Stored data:

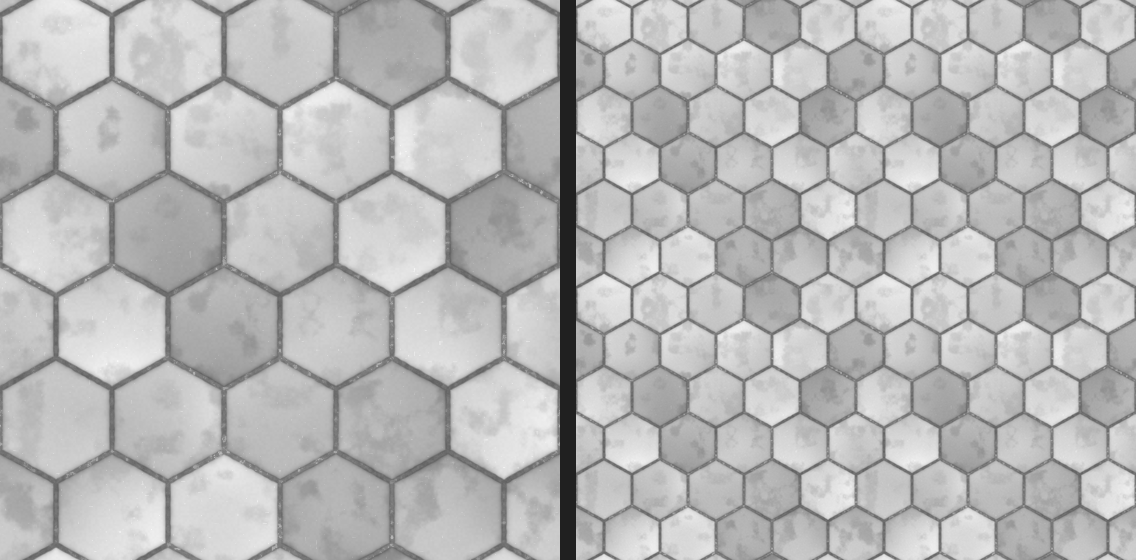
Left: one tile. Right: repeated 2 by 2.
This texture is drawn by a Shadertoy shader. Its source:

```glsl
// Grey hexagonal floor tiles, five across and six rows down, with speckled grout.
// The nearest hexagon gives an edge distance and an id; the id seeds each tile's
// tone, slope of light and cloudy stains. All lattices wrap at the canvas edge.

#define TILES vec2(5.0, 6.0)    // repeats across and down (rows must be even)
#define GROUT_HALF 0.0041       // half the grout width
#define EDGE_SOFT 0.0009        // blur of the tile rim
#define RIM_WIDTH 0.0034        // reach of the dark rim on a tile
#define RIM_DARK 0.28
#define TONE_LIGHT 0.87
#define TONE_RANGE 0.23         // how far the darkest tile drops
#define SLOPE 0.12              // light change across one tile
#define STAIN 0.10
#define STAIN_SCALE 22.0
#define GROUT_DARK 0.36
#define GROUT_RANGE 0.25

float hash(vec3 p) {
    p = fract(p * 0.1031);
    p += dot(p, p.zyx + 31.32);
    return fract((p.x + p.y) * p.z);
}

// Value noise that repeats after `period` lattice steps
float noise(vec2 p, float period, float seed) {
    vec2 i = floor(p), f = p - i;
    f = f * f * f * (f * (f * 6.0 - 15.0) + 10.0);
    vec2 a = mod(i, period), b = mod(i + 1.0, period);
    return mix(mix(hash(vec3(a, seed)), hash(vec3(b.x, a.y, seed)), f.x),
               mix(hash(vec3(a.x, b.y, seed)), hash(vec3(b, seed)), f.x), f.y);
}

float fbm(vec2 p, float scale, float seed) {
    float sum = 0.0, weight = 0.5;
    for (int k = 0; k < 5; k++) {
        sum += weight * noise(p * scale, scale, seed + float(k));
        scale *= 2.0;
        weight *= 0.5;
    }
    return sum / 0.96875;
}

// Distance inward from the rim of a hexagon centred at the origin
float hexEdge(vec2 q) {
    vec2 halfSize = vec2(0.5, 2.0 / 3.0) / TILES;
    vec2 normal = normalize(vec2(0.5 * halfSize.y, halfSize.x));
    q = abs(q);
    return min(halfSize.x - q.x, normal.y * halfSize.y - dot(q, normal));
}

// Returns edge distance; also the offset from the tile centre and the wrapped id
float hexGrid(vec2 uv, out vec2 local, out vec2 id) {
    vec2 p = uv * TILES;
    float best = -1.0;
    for (int j = -1; j <= 1; j++) {
        float row = floor(p.y) + float(j);
        float shift = 0.5 * mod(row, 2.0);
        float column = floor(p.x - shift + 0.5);
        vec2 q = (p - vec2(column + shift, row + 0.5)) / TILES;
        float d = hexEdge(q);
        if (d > best) {
            best = d;
            local = q;
            id = mod(vec2(column, row), TILES);
        }
    }
    return best;
}

float tileShade(vec2 uv, vec2 q, vec2 id, float d) {
    // Base tone and slope of light
    float dark = hash(vec3(id, 3.0));
    vec2 slope = vec2(hash(vec3(id, 11.0)), hash(vec3(id, 17.0))) - 0.5;
    float shade = TONE_LIGHT - TONE_RANGE * dark * dark;
    shade += SLOPE * dot(q * TILES, slope) * 2.0;

    // Cloudy stains, different on every tile
    float seed = 20.0 + 7.0 * (id.x + TILES.x * id.y);
    float cloud = fbm(q, STAIN_SCALE, seed);
    float patches = noise(q * 11.0, 64.0, seed + 6.0);
    shade -= STAIN * smoothstep(0.48, 0.78, cloud) * (0.35 + patches);
    shade += 0.06 * (patches - 0.5);

    // Fine grain and sparse pale flecks
    shade += 0.018 * (noise(uv * 256.0, 256.0, 5.0) - 0.5);
    shade += 0.06 * smoothstep(0.93, 1.0, noise(uv * 200.0, 200.0, 6.0));

    // Shadowed rim
    return shade * (1.0 - RIM_DARK * exp(-max(d - GROUT_HALF, 0.0) / RIM_WIDTH));
}

float groutShade(vec2 uv, float d) {
    float wear = smoothstep(0.3, 0.75, fbm(uv, 12.0, 7.0));
    float grit = fbm(uv, 150.0, 13.0);
    float shade = GROUT_DARK + GROUT_RANGE * (0.3 * wear + 0.6 * grit);
    shade += 0.16 * wear * smoothstep(0.58, 0.78, grit);
    return shade - 0.05 * smoothstep(0.3, 1.0, d / GROUT_HALF);
}

void mainImage(out vec4 fragColor, in vec2 fragCoord) {
    vec2 uv = fragCoord / iResolution.xy;
    vec2 local, id;
    float d = hexGrid(uv, local, id);
    d += 0.0012 * (noise(uv * 120.0, 120.0, 9.0) - 0.5);

    float blur = EDGE_SOFT + 0.7 / min(iResolution.x, iResolution.y);
    float tileMask = smoothstep(GROUT_HALF - blur, GROUT_HALF + blur, d);
    float shade = mix(groutShade(uv, d), tileShade(uv, local, id, d), tileMask);
    fragColor = vec4(vec3(clamp(shade, 0.0, 1.0)), 1.0);
}
```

Aim of the task
Scan the entries above for the string "down" and copy each line containing it.

Finished task
// Grey hexagonal floor tiles, five across and six rows down, with speckled grout.
#define TILES vec2(5.0, 6.0)    // repeats across and down (rows must be even)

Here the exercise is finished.